# Task to carry out
For the entries below, report every line that includes the word "skin".
=== Dataset records ===
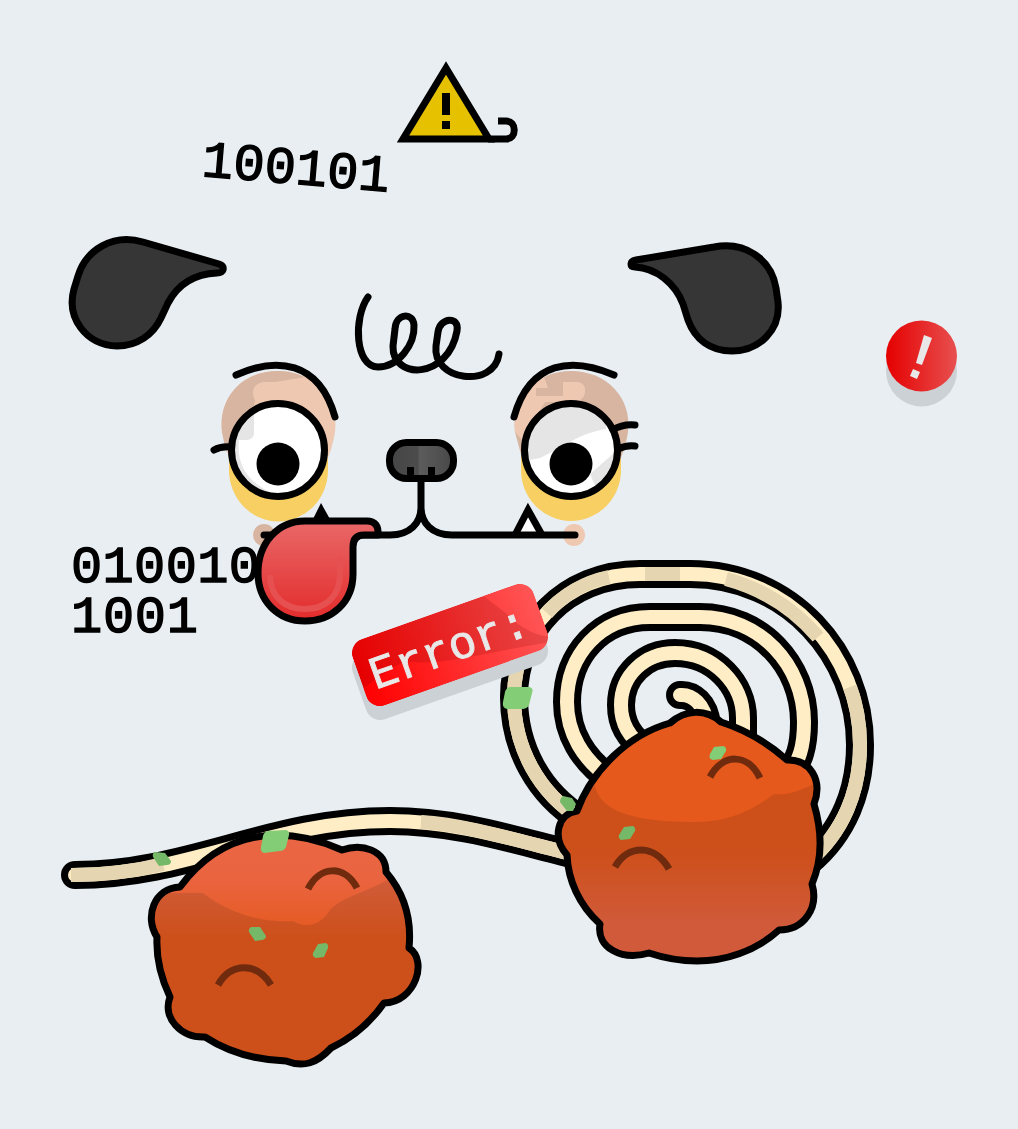
<!DOCTYPE html>
<html lang="en">
<head>
<meta charset="utf-8">
<title>Spaghetti code dog</title>
<style>
:root {
  --paper: #e8eef2;
  --ink: #000;
  --ear: #363636;
  --yellow: #e5c100;
  --gold: #f8cf62;
  --skin: #efc8b2;
  --skin-dark: #d7b5a0;
  --pasta: #ffeec5;
  --pasta-dark: #e5d6b1;
  --meat: #cd4f19;
  --meat-light: #e5591c;
  --meat-rose: #ea6440;
  --herb: #82cd75;
  --herb-dark: #75b868;
  --shadow: #cbd1d5;
  --label: #e8e8e8;
}
html, body { margin: 0; background: var(--paper); overflow: hidden; }
svg { display: block; width: 1018px; height: 1129px; }
.line { fill: none; stroke: var(--ink); stroke-width: 7; stroke-linecap: round; stroke-linejoin: round; }
.outlined { stroke: var(--ink); stroke-width: 7; stroke-linejoin: round; }
.noodle { fill: none; stroke-linecap: round; }
.noodle-edge { stroke: var(--ink); stroke-width: 28; }
.noodle-fill { stroke: var(--pasta); stroke-width: 14; }
.noodle-shade { fill: none; stroke: var(--pasta-dark); stroke-width: 14; }
.dimple { fill: none; stroke: #702b0e; stroke-width: 7; }
.herb { fill: var(--herb); }
.herb-dark { fill: var(--herb-dark); }
.binary { font: 52px "Liberation Mono", "Noto Sans Mono", monospace; fill: var(--ink); stroke: var(--ink); stroke-width: 1.4; }
.error { font: 46px "Liberation Mono", "Noto Sans Mono", monospace; fill: var(--label); stroke: var(--label); stroke-width: 1; }
</style>
</head>
<body>
<svg viewBox="0 0 1018 1129" role="img" aria-label="Dog face with warning signs, binary digits, spaghetti and meatballs">
  <defs>
    <linearGradient id="tongue-tone" x1="0" y1="0" x2="0" y2="1">
      <stop offset="0" stop-color="#e96868"/><stop offset="1" stop-color="#e32b2b"/>
    </linearGradient>
    <linearGradient id="badge-tone" x1="0" y1="0" x2="1" y2="0">
      <stop offset="0" stop-color="#e50000"/><stop offset="1" stop-color="#e85050"/>
    </linearGradient>
    <linearGradient id="label-tone" x1="0" y1="0" x2="1" y2="0">
      <stop offset="0" stop-color="#e60000"/><stop offset="1" stop-color="#e94747"/>
    </linearGradient>
    <linearGradient id="label-glow" x1="0" y1="0" x2="1" y2="0">
      <stop offset="0" stop-color="#f00"/><stop offset="1" stop-color="#ff5555"/>
    </linearGradient>
    <linearGradient id="left-ball-tone" x1="0" y1="0" x2="0" y2="1">
      <stop offset="0" stop-color="#d36445"/><stop offset=".2" stop-color="#d05c39"/><stop offset=".46" stop-color="#cd4f19"/>
    </linearGradient>
    <linearGradient id="left-ball-light" x1="0" y1="0" x2="0" y2="1">
      <stop offset="0" stop-color="#ea6644"/><stop offset=".5" stop-color="#ea6440"/><stop offset="1" stop-color="#e65b25"/>
    </linearGradient>
    <linearGradient id="right-ball-tone" x1="0" y1="0" x2="0" y2="1">
      <stop offset=".55" stop-color="#cd4f19"/><stop offset=".85" stop-color="#d05a3a"/>
    </linearGradient>
    <linearGradient id="nose-tone" x1="0" y1="0" x2="1" y2="0">
      <stop offset="0" stop-color="#454545"/><stop offset=".45" stop-color="#4c4c4c"/><stop offset=".46" stop-color="#5c5c5c"/><stop offset="1" stop-color="#484848"/>
    </linearGradient>
    <path id="tail" d="M75 875C190 875 270 821 390 821C460 821 520 842 580 856"/>
    <path id="outer-coil" d="M582 820C538 793 514 747 514 697C514 630 565 574 640 574H690C790 574 860 655 860 745C860 790 844 832 808 862"/>
    <path id="middle-coil" d="M612 780C582 760 567 732 567 702C567 655 600 617 650 617H700C760 617 804 665 804 722C804 745 800 762 786 778"/>
    <path id="inner-coil" d="M645 748C628 737 621 722 621 705C621 675 645 653 675 653C715 653 743 685 743 718V740"/>
    <path id="noodle-tip" d="M680 695C692 694 705 704 707 725"/>
    <path id="left-ball" d="M180 887C202 857 233 836 276 835C300 835 322 841 342 850C362 843 386 850 386 872C403 892 412 918 409 948C428 960 416 1002 384 1003C370 1023 352 1038 331 1048C317 1063 304 1068 286 1061C257 1060 228 1052 205 1037C181 1038 162 1018 170 997C161 978 156 957 157 937C144 917 154 888 180 887Z"/>
    <path id="right-ball" d="M670 723C686 709 706 709 721 722C746 730 768 743 787 760C810 759 823 780 814 804C822 831 823 858 812 884C819 908 804 930 779 930C755 952 724 961 697 961C680 961 664 958 649 953C622 961 596 948 600 924C579 905 568 880 567 855C552 838 557 814 577 811C592 770 628 735 670 723Z"/>
    <clipPath id="left-ball-clip"><use href="#left-ball"/></clipPath>
    <clipPath id="right-ball-clip"><use href="#right-ball"/></clipPath>
    <clipPath id="label-clip"><rect x="-96" y="-35" width="192" height="70" rx="15"/></clipPath>
    <clipPath id="left-eye-clip"><circle cx="278" cy="450" r="47"/></clipPath>
    <clipPath id="right-eye-clip"><circle cx="571" cy="450" r="47"/></clipPath>
    <path id="eyelid" d="M222 432C218 396 244 371 278 371C313 371 339 397 335 432C333 445 329 456 326 462H230Z"/>
  </defs>

  <rect width="1018" height="1129" fill="var(--paper)"/>

  <g id="warning-sign">
    <path class="line" stroke-linecap="butt" d="M488 139H506C517 139 517 121 506 121H498" style="stroke-linecap:butt"/>
    <path d="M446 68L403 139H489Z" fill="var(--yellow)" stroke="var(--ink)" stroke-width="7"/>
    <path d="M442 93H450V115H442ZM442 121H450V129H442Z"/>
  </g>

  <g id="binary-digits">
    <text class="binary" transform="translate(201 176) rotate(4.8)" textLength="188">100101</text>
    <text class="binary" x="71" y="582" textLength="189">010010</text>
    <text class="binary" x="71" y="632" textLength="127">1001</text>
  </g>

  <g id="ears" class="outlined" fill="var(--ear)">
    <path d="M223 270C224 266 222 265 219 264L143 242C113 233 86 250 78 276L74 289C66 318 86 345 117 346C137 346 153 335 161 318L168 303C178 284 195 274 217 273Q222 273 223 270Z"/>
    <path d="M631 264Q631 261 636 260L714 247C745 241 771 259 776 288L778 302C781 330 759 351 732 351C710 351 695 339 688 320L683 304C675 283 656 268 635 267Q631 267 631 264Z"/>
  </g>

  <path id="forelock" class="line" d="M368 297C353 318 355 367 378 367C398 367 415 345 414 325C413 312 396 313 395 329L393 346C392 380 448 380 457 331C460 316 440 317 438 332L436 346C432 381 494 389 499 354"/>

  <g id="left-eye">
    <path d="M229 470A49 51 0 0 0 328 470V450H229Z" fill="var(--gold)"/>
    <use href="#eyelid" fill="var(--skin)"/>
    <path d="M222 432C218 396 244 371 278 371C292 371 303 375 312 382L294 396H263Q254 396 254 407L232 445L226 452Z" fill="var(--skin-dark)"/>
    <path d="M263 382H275L312 376L320 395L290 402H261Q253 402 253 393Q253 384 263 382Z" fill="var(--skin)"/>
    <circle cx="278" cy="450" r="47" fill="#fff"/>
    <path clip-path="url(#left-eye-clip)" d="M230 400H254V432Q254 440 246 440H239C236 470 252 485 280 497H230Z" fill="#e5e5e5"/>
    <circle class="line" cx="278" cy="450" r="46.5"/>
    <circle cx="278" cy="464" r="21.5"/>
    <path class="line" d="M236 375C276 357 319 360 335 417M214 450Q221 446 231 447"/>
  </g>

  <g id="right-eye">
    <path d="M521 470A50 51 0 0 0 621 470V450H521Z" fill="var(--gold)"/>
    <use href="#eyelid" x="293" fill="var(--skin-dark)"/>
    <path d="M515 432C512 405 525 386 544 377L548 388H536V396H563V382H579Q586 384 585 393Q583 402 572 402H545L522 440Z" fill="var(--skin)"/>
    <circle cx="571" cy="450" r="47" fill="#fff"/>
    <path clip-path="url(#right-eye-clip)" d="M520 400H610L606 429C580 433 565 446 540 458L521 462ZM590 474L622 446V480L600 497Z" fill="#e5e5e5"/>
    <circle class="line" cx="571" cy="450" r="46.5"/>
    <circle cx="571" cy="464" r="21.5"/>
    <path class="line" d="M514 417C530 360 573 357 614 375M613 430Q622 424 635 425M618 449Q626 445 635 446"/>
  </g>

  <g id="muzzle">
    <circle cx="264" cy="535" r="11" fill="var(--skin-dark)"/>
    <circle cx="574" cy="535" r="11" fill="var(--skin)"/>
    <path d="M312 521L321 503L331 521Z"/>
    <path d="M515 535L528 510L542 535" fill="#fff" stroke="var(--ink)" stroke-width="7"/>
    <path class="line" d="M264 535H390C410 535 421 523 421 507V480M421 507C421 523 432 535 452 535H575"/>
    <rect class="outlined" x="389.500" y="442.500" width="64" height="36" rx="17" fill="url(#nose-tone)"/>
    <path d="M407 467H414V477H407ZM428 467H435V477H428Z"/>
    <path class="outlined" d="M258 573C258 543 278 521 305 521H367Q379 521 378 535H364Q353 535 353 547V574C353 602 332 621 305 621C278 621 258 601 258 573Z" fill="url(#tongue-tone)"/>
    <path d="M270 575C270 597 285 609 305 609C326 609 340 596 340 574V556" fill="none" stroke="#e75050" stroke-width="6"/>
  </g>

  <g id="spaghetti">
    <g class="noodle noodle-edge">
      <use href="#tail"/><use href="#outer-coil"/><use href="#middle-coil"/><use href="#inner-coil"/><use href="#noodle-tip"/>
    </g>
    <g class="noodle noodle-fill">
      <use href="#tail"/><use href="#outer-coil"/><use href="#middle-coil"/><use href="#inner-coil"/><use href="#noodle-tip"/>
    </g>
    <g class="noodle-shade">
      <path d="M71 875C105 875 136 871 163 864M421 822C470 825 525 843 580 856"/>
      <path d="M582 820C538 793 514 747 514 697C514 678 518 660 526 643M547 613C563 595 585 582 609 577M645 574H680M726 579C763 589 794 609 818 637M850 687C857 705 860 725 860 745C860 790 844 832 808 862"/>
    </g>
  </g>

  <g id="error-label">
    <rect x="-96" y="-35" width="192" height="70" rx="15" transform="translate(450 659) rotate(-19.500)" fill="var(--shadow)"/>
    <g transform="translate(450 645) rotate(-19.500)">
      <g clip-path="url(#label-clip)">
        <rect x="-96" y="-35" width="192" height="70" fill="url(#label-tone)"/>
        <path d="M-96 12C-68 4 -52 -3 -40 4C-10 18 40 20 96 31V35H-96ZM48 -35H96V25C80 18 68 0 63 -12Z" fill="url(#label-glow)"/>
      </g>
      <text class="error" x="-85" y="17" textLength="166">Error:</text>
    </g>
  </g>

  <g id="alert-badge">
    <circle cx="921.500" cy="371" r="35.500" fill="var(--shadow)"/>
    <circle cx="921.500" cy="356" r="35.500" fill="url(#badge-tone)"/>
    <path d="M924 335L932 338L922 365L916 363ZM913 369L920 372L917 379L910 376Z" fill="var(--label)"/>
  </g>

  <g id="left-meatball">
    <use href="#left-ball" fill="url(#left-ball-tone)"/>
    <path clip-path="url(#left-ball-clip)" d="M165 893H203C229 914 264 923 293 921C304 928 320 927 330 910C344 895 370 892 390 878V830H170Z" fill="url(#left-ball-light)"/>
    <use href="#left-ball" class="outlined" fill="none"/>
    <path class="dimple" d="M308 889C320 865 345 865 357 888M218 985C231 962 257 962 271 985"/>
  </g>

  <g id="right-meatball">
    <use href="#right-ball" fill="url(#right-ball-tone)"/>
    <path clip-path="url(#right-ball-clip)" d="M594 780C596 816 646 822 697 822C735 821 756 807 774 794C790 796 804 789 822 780V705H594Z" fill="var(--meat-light)"/>
    <use href="#right-ball" class="outlined" fill="none"/>
    <path class="dimple" d="M710 777C723 753 748 753 760 778M615 867C628 844 655 844 669 869"/>
  </g>

  <g id="herbs" stroke-linejoin="round">
    <path class="herb" d="M510 687H529Q534 688 532 693L529 705Q527 709 522 709H507Q502 708 503 702L505 692Q506 688 510 687Z"/>
    <path class="herb" d="M268 831L286 830Q290 831 289 835L286 847Q284 851 280 851L264 853Q260 852 261 847L263 836Q264 832 268 831Z"/>
    <path class="herb-dark" d="M155 852L165 853L171 861Q171 865 167 865L159 866L153 857Q152 853 155 852Z"/>
    <path class="herb-dark" d="M563 796L572 798L576 804L573 811L567 811L560 802Q560 798 563 796Z"/>
    <path class="herb" d="M714 747L723 746Q727 747 726 751L721 759L713 760Q708 759 710 754Z"/>
    <path class="herb-dark" d="M624 827L633 826Q636 828 635 831L630 839L621 840Q618 838 619 835Z"/>
    <path class="herb-dark" d="M251 927L260 927L266 936Q266 939 262 940L255 941L249 932Q248 929 251 927Z"/>
    <path class="herb-dark" d="M318 944L326 943Q329 945 328 948L324 957L316 958Q312 957 313 953Z"/>
  </g>
</svg>
</body>
</html>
===
# Task response
  --skin: #efc8b2;
  --skin-dark: #d7b5a0;
    <use href="#eyelid" fill="var(--skin)"/>
    <path d="M222 432C218 396 244 371 278 371C292 371 303 375 312 382L294 396H263Q254 396 254 407L232 445L226 452Z" fill="var(--skin-dark)"/>
    <path d="M263 382H275L312 376L320 395L290 402H261Q253 402 253 393Q253 384 263 382Z" fill="var(--skin)"/>
    <use href="#eyelid" x="293" fill="var(--skin-dark)"/>
    <path d="M515 432C512 405 525 386 544 377L548 388H536V396H563V382H579Q586 384 585 393Q583 402 572 402H545L522 440Z" fill="var(--skin)"/>
    <circle cx="264" cy="535" r="11" fill="var(--skin-dark)"/>
    <circle cx="574" cy="535" r="11" fill="var(--skin)"/>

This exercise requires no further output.